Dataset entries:
━━━━

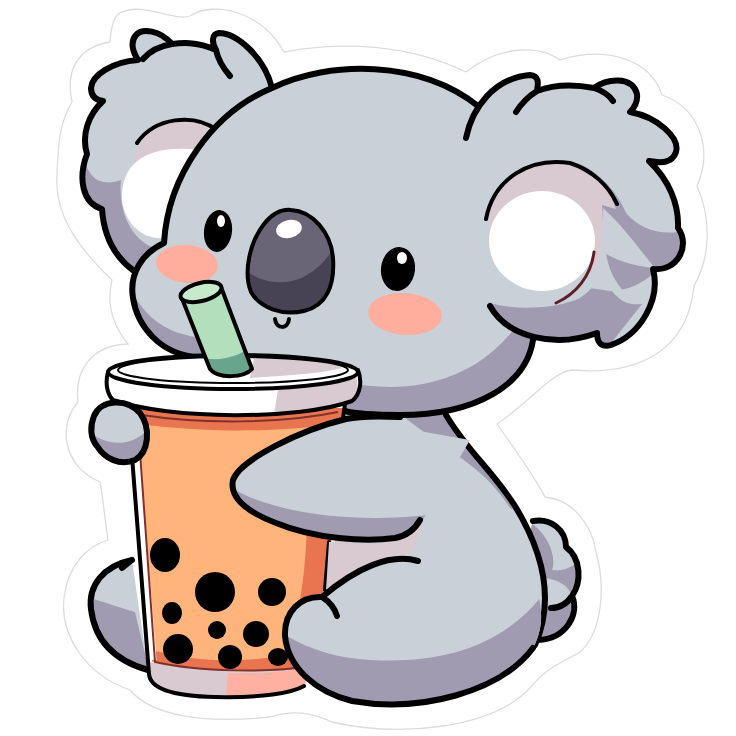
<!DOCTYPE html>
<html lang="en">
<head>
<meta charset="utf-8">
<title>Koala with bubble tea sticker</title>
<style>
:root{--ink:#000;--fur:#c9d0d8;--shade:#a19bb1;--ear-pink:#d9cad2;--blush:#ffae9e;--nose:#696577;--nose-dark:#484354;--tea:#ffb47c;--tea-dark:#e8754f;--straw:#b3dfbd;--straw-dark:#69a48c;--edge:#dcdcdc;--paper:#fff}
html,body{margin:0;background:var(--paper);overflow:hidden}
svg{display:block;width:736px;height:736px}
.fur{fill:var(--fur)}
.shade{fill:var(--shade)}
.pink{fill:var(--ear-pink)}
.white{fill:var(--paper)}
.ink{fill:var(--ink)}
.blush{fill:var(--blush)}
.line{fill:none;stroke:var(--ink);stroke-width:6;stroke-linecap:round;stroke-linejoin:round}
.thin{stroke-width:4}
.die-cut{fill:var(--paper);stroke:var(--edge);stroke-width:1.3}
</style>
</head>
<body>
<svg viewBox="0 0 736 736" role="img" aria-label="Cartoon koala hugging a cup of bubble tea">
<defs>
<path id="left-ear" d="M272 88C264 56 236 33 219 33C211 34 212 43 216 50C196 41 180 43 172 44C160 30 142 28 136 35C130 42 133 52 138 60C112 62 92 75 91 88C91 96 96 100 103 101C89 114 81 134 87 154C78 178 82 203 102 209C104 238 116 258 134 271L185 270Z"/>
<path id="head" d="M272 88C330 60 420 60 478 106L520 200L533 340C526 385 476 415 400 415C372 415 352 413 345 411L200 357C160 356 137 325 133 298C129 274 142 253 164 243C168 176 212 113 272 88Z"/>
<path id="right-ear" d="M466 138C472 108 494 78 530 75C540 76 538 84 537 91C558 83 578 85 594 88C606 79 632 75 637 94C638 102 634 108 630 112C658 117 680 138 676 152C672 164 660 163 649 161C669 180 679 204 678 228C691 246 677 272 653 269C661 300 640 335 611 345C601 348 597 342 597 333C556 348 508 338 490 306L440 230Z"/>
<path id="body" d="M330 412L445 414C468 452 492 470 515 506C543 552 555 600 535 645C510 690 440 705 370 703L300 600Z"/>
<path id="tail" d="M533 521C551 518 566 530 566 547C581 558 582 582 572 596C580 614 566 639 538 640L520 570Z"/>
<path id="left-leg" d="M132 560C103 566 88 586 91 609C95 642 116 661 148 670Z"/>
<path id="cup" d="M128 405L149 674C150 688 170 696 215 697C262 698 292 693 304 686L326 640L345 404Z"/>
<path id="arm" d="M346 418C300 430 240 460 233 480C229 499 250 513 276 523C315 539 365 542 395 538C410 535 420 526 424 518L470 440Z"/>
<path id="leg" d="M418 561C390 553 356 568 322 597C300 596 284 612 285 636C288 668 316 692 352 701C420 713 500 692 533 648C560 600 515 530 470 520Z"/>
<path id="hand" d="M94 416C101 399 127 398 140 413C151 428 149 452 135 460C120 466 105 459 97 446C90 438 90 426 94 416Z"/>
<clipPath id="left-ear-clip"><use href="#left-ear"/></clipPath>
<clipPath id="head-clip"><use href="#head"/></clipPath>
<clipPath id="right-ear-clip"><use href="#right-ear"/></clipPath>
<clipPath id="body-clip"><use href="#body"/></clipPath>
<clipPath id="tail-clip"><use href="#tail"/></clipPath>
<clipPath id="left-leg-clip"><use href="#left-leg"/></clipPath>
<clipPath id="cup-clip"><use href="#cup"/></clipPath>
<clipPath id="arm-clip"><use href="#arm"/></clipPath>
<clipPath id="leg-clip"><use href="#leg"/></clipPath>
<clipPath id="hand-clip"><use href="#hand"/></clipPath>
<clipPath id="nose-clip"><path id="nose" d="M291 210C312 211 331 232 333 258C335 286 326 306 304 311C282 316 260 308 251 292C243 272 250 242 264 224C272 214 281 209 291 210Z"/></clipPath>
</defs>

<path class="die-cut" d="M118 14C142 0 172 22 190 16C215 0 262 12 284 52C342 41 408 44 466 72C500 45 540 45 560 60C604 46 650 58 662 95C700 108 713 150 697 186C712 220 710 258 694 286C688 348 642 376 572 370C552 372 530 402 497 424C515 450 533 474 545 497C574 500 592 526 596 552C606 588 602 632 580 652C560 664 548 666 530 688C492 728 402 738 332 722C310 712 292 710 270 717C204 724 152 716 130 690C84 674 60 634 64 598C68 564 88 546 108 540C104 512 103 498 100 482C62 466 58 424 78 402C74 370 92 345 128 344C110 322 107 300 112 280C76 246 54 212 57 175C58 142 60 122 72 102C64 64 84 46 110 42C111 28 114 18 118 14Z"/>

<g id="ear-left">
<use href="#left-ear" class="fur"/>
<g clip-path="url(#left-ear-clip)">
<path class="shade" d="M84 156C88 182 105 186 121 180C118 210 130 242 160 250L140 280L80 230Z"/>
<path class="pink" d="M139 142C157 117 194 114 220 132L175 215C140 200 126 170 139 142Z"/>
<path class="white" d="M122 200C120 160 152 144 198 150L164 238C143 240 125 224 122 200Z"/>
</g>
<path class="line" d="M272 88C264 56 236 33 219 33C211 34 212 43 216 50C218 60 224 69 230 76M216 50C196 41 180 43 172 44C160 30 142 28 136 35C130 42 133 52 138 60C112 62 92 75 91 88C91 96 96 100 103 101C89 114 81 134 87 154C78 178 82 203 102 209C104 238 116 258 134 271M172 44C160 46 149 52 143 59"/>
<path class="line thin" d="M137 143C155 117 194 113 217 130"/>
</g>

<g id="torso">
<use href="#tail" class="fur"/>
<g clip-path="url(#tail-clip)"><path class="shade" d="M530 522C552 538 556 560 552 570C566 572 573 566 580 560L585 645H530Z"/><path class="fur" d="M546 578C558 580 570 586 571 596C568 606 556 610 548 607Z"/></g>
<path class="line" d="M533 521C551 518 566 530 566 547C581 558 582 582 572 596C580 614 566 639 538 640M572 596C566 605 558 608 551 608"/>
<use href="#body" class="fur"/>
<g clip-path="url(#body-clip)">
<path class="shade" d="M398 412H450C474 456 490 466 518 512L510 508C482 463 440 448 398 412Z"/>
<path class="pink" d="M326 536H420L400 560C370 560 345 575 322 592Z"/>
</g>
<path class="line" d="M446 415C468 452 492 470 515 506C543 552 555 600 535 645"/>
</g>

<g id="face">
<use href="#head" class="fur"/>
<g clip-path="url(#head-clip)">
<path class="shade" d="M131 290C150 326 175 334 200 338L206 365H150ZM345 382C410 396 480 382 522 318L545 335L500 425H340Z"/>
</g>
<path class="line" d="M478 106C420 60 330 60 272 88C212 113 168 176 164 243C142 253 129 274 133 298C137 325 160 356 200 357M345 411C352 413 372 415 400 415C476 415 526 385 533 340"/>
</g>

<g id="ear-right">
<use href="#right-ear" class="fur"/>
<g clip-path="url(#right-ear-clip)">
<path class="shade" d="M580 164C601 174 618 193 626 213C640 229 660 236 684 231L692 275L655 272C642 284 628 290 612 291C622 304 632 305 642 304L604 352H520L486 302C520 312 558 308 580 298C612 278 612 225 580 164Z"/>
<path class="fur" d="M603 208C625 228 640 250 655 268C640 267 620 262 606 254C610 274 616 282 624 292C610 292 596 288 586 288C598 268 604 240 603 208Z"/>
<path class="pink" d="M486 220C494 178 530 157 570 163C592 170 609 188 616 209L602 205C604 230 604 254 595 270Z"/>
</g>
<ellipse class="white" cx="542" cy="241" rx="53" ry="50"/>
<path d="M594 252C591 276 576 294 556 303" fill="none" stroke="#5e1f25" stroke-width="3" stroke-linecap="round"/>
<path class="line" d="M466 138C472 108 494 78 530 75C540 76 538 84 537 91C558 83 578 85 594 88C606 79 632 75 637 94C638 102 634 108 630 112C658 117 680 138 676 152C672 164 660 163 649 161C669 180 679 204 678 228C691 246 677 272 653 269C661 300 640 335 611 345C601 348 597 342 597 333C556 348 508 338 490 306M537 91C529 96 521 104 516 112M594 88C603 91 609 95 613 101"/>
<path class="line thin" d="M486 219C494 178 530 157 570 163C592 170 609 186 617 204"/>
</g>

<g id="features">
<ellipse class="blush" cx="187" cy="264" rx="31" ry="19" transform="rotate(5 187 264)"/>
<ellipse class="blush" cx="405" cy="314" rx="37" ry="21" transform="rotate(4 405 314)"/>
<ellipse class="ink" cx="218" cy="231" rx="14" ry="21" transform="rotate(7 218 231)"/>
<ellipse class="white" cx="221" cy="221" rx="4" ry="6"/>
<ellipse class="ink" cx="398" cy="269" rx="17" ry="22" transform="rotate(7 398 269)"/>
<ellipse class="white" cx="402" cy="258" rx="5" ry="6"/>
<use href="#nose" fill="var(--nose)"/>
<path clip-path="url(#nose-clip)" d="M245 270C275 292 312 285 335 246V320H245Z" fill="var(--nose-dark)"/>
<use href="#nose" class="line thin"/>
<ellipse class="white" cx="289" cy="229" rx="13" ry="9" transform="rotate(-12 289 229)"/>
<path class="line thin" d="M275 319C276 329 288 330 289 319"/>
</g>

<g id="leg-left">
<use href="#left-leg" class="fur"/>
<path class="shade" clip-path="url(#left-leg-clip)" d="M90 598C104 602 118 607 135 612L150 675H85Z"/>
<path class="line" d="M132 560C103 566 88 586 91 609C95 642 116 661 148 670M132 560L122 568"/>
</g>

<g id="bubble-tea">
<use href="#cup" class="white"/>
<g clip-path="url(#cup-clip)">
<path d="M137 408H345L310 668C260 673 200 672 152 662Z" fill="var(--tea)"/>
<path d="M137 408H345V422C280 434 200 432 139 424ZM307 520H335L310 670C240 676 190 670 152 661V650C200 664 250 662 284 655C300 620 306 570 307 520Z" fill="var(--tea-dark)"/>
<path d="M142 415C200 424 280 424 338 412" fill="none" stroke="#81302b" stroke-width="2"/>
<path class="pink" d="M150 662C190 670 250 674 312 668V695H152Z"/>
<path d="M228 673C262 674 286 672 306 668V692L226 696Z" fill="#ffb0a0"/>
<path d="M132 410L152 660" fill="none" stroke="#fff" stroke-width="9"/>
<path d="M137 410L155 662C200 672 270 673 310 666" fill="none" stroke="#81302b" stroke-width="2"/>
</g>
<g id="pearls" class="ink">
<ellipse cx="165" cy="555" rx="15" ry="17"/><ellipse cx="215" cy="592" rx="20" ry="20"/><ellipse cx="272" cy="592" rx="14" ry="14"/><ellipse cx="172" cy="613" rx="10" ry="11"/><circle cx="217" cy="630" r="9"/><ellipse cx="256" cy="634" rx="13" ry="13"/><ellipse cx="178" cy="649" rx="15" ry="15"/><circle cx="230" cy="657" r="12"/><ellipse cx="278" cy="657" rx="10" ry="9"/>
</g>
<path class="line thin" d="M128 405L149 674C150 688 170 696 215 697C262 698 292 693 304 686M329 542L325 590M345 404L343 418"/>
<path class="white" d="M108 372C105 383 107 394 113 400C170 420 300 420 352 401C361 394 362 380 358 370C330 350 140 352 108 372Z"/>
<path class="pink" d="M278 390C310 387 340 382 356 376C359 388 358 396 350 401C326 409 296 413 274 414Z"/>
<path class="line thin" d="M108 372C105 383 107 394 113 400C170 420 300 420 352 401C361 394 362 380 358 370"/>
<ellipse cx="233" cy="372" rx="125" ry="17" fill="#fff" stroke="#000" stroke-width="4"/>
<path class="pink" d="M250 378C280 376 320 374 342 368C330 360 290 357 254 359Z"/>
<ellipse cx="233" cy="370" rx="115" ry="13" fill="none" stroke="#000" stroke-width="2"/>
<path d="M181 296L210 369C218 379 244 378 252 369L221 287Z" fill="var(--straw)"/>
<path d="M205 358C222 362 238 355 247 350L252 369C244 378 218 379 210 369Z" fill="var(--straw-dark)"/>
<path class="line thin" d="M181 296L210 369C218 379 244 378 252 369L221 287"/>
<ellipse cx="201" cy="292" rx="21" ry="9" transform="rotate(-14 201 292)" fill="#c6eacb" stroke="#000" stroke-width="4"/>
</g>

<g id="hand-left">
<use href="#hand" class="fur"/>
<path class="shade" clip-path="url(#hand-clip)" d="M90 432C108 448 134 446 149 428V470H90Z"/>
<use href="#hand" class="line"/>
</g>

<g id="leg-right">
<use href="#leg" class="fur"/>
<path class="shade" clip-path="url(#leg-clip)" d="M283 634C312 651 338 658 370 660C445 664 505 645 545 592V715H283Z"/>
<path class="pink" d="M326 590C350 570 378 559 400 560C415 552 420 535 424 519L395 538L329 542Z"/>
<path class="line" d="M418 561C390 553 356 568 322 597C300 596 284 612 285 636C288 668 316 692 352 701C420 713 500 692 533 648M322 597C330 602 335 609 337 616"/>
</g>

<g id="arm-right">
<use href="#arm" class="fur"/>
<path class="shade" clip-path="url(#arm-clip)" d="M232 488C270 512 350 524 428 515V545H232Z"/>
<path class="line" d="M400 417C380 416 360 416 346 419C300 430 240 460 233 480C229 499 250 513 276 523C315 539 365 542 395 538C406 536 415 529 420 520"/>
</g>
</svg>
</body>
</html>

━━━━

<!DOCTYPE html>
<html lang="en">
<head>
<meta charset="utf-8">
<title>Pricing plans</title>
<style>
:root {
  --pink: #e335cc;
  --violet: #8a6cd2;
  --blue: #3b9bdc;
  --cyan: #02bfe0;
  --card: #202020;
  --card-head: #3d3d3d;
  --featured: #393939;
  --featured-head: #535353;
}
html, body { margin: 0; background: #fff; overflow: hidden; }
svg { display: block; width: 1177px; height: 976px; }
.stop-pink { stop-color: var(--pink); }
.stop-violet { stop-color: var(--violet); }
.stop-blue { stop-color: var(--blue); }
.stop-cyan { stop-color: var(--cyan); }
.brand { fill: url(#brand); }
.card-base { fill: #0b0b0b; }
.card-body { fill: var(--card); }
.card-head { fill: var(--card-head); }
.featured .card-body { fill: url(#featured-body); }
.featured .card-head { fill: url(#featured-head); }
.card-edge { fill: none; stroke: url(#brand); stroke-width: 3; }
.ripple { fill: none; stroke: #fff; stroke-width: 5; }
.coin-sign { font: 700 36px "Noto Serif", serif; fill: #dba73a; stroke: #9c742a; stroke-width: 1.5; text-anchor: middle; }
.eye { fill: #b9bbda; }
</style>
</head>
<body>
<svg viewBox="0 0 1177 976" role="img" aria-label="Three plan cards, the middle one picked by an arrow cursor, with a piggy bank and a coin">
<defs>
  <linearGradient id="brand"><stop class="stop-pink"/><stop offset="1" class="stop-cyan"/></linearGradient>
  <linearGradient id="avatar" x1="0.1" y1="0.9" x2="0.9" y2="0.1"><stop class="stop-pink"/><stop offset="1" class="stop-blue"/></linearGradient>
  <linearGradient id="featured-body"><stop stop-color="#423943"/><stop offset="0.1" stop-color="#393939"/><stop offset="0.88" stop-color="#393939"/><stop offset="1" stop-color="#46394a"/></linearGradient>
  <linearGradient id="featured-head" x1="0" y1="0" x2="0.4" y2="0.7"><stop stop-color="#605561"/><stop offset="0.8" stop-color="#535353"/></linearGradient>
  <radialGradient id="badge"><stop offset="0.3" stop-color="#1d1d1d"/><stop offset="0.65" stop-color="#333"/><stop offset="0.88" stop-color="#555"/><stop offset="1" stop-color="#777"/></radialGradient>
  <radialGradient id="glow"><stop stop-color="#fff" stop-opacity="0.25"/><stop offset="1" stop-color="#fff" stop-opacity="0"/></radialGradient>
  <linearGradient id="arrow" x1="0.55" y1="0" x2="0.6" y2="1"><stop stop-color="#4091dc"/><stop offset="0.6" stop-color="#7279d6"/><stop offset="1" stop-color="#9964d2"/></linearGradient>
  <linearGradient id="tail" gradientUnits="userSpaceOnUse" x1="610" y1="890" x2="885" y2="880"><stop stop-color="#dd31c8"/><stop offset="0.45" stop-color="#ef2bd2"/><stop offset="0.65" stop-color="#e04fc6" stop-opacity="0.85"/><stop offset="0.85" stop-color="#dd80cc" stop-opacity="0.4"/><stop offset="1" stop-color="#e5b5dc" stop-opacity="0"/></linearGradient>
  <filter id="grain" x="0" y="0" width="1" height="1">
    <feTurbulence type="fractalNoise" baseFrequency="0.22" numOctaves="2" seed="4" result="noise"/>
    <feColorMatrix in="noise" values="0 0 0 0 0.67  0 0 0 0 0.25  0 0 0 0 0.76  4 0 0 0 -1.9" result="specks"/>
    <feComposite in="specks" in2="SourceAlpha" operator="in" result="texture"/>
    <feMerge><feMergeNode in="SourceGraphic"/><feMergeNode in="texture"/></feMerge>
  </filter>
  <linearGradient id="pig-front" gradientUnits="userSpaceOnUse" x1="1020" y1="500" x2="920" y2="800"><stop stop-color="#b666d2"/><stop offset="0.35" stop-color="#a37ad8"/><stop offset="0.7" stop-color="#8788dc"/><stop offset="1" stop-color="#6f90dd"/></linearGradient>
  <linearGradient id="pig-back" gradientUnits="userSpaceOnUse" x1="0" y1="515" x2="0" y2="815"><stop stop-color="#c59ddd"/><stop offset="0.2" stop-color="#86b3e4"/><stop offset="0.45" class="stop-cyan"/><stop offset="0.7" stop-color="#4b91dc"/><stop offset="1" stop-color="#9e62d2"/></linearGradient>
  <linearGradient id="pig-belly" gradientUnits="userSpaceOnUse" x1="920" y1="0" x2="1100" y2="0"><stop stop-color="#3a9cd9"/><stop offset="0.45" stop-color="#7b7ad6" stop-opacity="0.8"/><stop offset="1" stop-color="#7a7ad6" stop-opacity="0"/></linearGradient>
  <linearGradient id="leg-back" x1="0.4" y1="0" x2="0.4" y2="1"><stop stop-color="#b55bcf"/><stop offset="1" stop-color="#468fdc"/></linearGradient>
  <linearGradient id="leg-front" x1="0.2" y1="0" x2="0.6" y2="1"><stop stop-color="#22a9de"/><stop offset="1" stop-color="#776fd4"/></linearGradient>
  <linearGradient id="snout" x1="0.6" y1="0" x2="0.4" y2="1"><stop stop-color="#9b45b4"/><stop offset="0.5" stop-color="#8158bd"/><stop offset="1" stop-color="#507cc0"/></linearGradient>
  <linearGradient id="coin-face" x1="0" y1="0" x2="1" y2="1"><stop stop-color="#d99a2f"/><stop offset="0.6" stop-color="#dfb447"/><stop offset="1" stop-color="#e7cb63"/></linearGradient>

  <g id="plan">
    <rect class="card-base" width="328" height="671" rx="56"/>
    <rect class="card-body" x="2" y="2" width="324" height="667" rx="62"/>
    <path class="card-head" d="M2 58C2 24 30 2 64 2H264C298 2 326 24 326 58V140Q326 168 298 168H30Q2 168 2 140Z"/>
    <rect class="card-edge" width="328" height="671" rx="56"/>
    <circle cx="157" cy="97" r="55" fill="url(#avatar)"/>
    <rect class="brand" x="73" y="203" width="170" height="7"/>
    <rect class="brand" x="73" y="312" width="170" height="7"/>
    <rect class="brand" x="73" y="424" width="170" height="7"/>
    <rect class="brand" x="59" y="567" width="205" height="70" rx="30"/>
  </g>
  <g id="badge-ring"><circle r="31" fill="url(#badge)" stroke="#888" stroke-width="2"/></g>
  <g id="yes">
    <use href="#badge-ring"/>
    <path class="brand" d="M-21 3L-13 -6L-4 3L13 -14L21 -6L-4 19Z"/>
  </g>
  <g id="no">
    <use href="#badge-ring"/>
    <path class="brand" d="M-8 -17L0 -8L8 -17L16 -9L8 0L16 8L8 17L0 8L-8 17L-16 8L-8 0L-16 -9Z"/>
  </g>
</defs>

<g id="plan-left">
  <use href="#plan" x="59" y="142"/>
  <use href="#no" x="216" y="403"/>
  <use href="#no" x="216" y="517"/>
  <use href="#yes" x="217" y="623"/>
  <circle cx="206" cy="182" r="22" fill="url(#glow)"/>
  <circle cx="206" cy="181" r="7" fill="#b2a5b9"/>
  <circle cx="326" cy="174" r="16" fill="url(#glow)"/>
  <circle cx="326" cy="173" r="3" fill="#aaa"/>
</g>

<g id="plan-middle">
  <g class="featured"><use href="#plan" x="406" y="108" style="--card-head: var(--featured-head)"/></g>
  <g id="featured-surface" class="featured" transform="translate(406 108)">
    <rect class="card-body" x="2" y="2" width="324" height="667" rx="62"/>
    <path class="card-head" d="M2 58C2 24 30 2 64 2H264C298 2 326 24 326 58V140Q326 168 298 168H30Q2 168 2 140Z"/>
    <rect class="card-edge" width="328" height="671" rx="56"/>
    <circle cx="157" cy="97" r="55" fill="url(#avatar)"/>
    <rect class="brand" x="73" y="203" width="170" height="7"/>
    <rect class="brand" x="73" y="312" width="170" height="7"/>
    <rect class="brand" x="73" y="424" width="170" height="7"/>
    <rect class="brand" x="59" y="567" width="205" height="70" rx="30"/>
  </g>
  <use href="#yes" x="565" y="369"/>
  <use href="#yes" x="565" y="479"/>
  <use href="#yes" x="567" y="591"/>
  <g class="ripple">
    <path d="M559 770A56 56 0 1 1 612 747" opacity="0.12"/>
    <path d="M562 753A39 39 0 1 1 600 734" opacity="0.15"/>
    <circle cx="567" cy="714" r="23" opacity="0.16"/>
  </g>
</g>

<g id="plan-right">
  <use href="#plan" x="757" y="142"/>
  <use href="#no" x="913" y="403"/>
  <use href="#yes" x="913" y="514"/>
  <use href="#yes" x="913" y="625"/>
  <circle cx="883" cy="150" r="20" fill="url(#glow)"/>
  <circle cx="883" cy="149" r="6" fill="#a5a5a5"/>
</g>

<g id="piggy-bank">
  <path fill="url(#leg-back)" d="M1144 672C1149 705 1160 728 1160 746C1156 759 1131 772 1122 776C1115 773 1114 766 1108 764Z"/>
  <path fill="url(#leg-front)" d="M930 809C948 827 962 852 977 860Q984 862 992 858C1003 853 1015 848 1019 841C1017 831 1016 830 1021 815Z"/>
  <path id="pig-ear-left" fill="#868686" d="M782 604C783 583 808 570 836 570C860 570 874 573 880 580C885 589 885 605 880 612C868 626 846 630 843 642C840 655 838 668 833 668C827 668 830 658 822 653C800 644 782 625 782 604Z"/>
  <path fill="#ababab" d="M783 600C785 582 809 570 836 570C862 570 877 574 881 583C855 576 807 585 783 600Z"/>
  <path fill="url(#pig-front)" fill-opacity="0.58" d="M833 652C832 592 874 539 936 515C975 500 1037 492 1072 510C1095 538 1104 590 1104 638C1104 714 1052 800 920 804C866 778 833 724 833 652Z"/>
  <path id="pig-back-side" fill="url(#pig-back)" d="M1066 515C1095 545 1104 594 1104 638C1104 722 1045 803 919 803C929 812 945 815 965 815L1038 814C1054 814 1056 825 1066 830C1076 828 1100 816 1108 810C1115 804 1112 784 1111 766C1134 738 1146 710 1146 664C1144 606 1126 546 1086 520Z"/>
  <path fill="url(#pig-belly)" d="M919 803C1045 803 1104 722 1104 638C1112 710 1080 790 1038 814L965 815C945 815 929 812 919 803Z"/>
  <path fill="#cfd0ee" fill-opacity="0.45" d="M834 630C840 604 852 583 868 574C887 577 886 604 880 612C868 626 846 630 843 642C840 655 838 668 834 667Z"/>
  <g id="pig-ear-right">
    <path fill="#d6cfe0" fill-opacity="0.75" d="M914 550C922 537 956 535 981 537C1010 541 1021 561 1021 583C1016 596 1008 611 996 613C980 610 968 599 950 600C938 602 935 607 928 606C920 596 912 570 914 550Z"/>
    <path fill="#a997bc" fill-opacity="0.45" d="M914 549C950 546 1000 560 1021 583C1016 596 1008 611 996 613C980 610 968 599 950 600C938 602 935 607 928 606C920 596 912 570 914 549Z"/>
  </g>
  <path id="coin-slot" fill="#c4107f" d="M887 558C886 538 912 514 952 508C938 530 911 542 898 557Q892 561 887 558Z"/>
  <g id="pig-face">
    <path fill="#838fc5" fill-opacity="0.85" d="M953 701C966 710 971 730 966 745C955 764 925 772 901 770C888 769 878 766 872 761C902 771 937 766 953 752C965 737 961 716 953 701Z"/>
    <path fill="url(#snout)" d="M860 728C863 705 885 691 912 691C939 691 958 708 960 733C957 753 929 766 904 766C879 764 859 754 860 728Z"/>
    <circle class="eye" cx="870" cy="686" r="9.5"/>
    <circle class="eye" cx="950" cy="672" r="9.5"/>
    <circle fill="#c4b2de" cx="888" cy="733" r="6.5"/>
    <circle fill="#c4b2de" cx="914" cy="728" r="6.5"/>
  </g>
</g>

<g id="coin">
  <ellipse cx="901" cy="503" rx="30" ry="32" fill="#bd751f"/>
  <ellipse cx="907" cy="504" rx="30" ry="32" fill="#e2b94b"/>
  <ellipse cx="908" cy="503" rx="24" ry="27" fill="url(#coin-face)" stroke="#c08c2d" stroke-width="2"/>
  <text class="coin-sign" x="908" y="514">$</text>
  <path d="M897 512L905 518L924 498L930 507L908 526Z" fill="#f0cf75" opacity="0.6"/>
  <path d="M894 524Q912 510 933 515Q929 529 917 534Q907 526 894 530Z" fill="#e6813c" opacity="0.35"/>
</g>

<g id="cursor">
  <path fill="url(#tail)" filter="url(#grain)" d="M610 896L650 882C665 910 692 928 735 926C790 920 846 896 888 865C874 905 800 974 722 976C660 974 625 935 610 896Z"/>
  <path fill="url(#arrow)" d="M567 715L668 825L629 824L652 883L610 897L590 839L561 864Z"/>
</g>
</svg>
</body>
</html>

━━━━

▸ **Task to carry out**
From the records above, repeat exactly the lines from the one with "661 148 670M132" through the one with "662C190 670 250", both included.

▸ **Response below**
<path class="line" d="M132 560C103 566 88 586 91 609C95 642 116 661 148 670M132 560L122 568"/>
</g>

<g id="bubble-tea">
<use href="#cup" class="white"/>
<g clip-path="url(#cup-clip)">
<path d="M137 408H345L310 668C260 673 200 672 152 662Z" fill="var(--tea)"/>
<path d="M137 408H345V422C280 434 200 432 139 424ZM307 520H335L310 670C240 676 190 670 152 661V650C200 664 250 662 284 655C300 620 306 570 307 520Z" fill="var(--tea-dark)"/>
<path d="M142 415C200 424 280 424 338 412" fill="none" stroke="#81302b" stroke-width="2"/>
<path class="pink" d="M150 662C190 670 250 674 312 668V695H152Z"/>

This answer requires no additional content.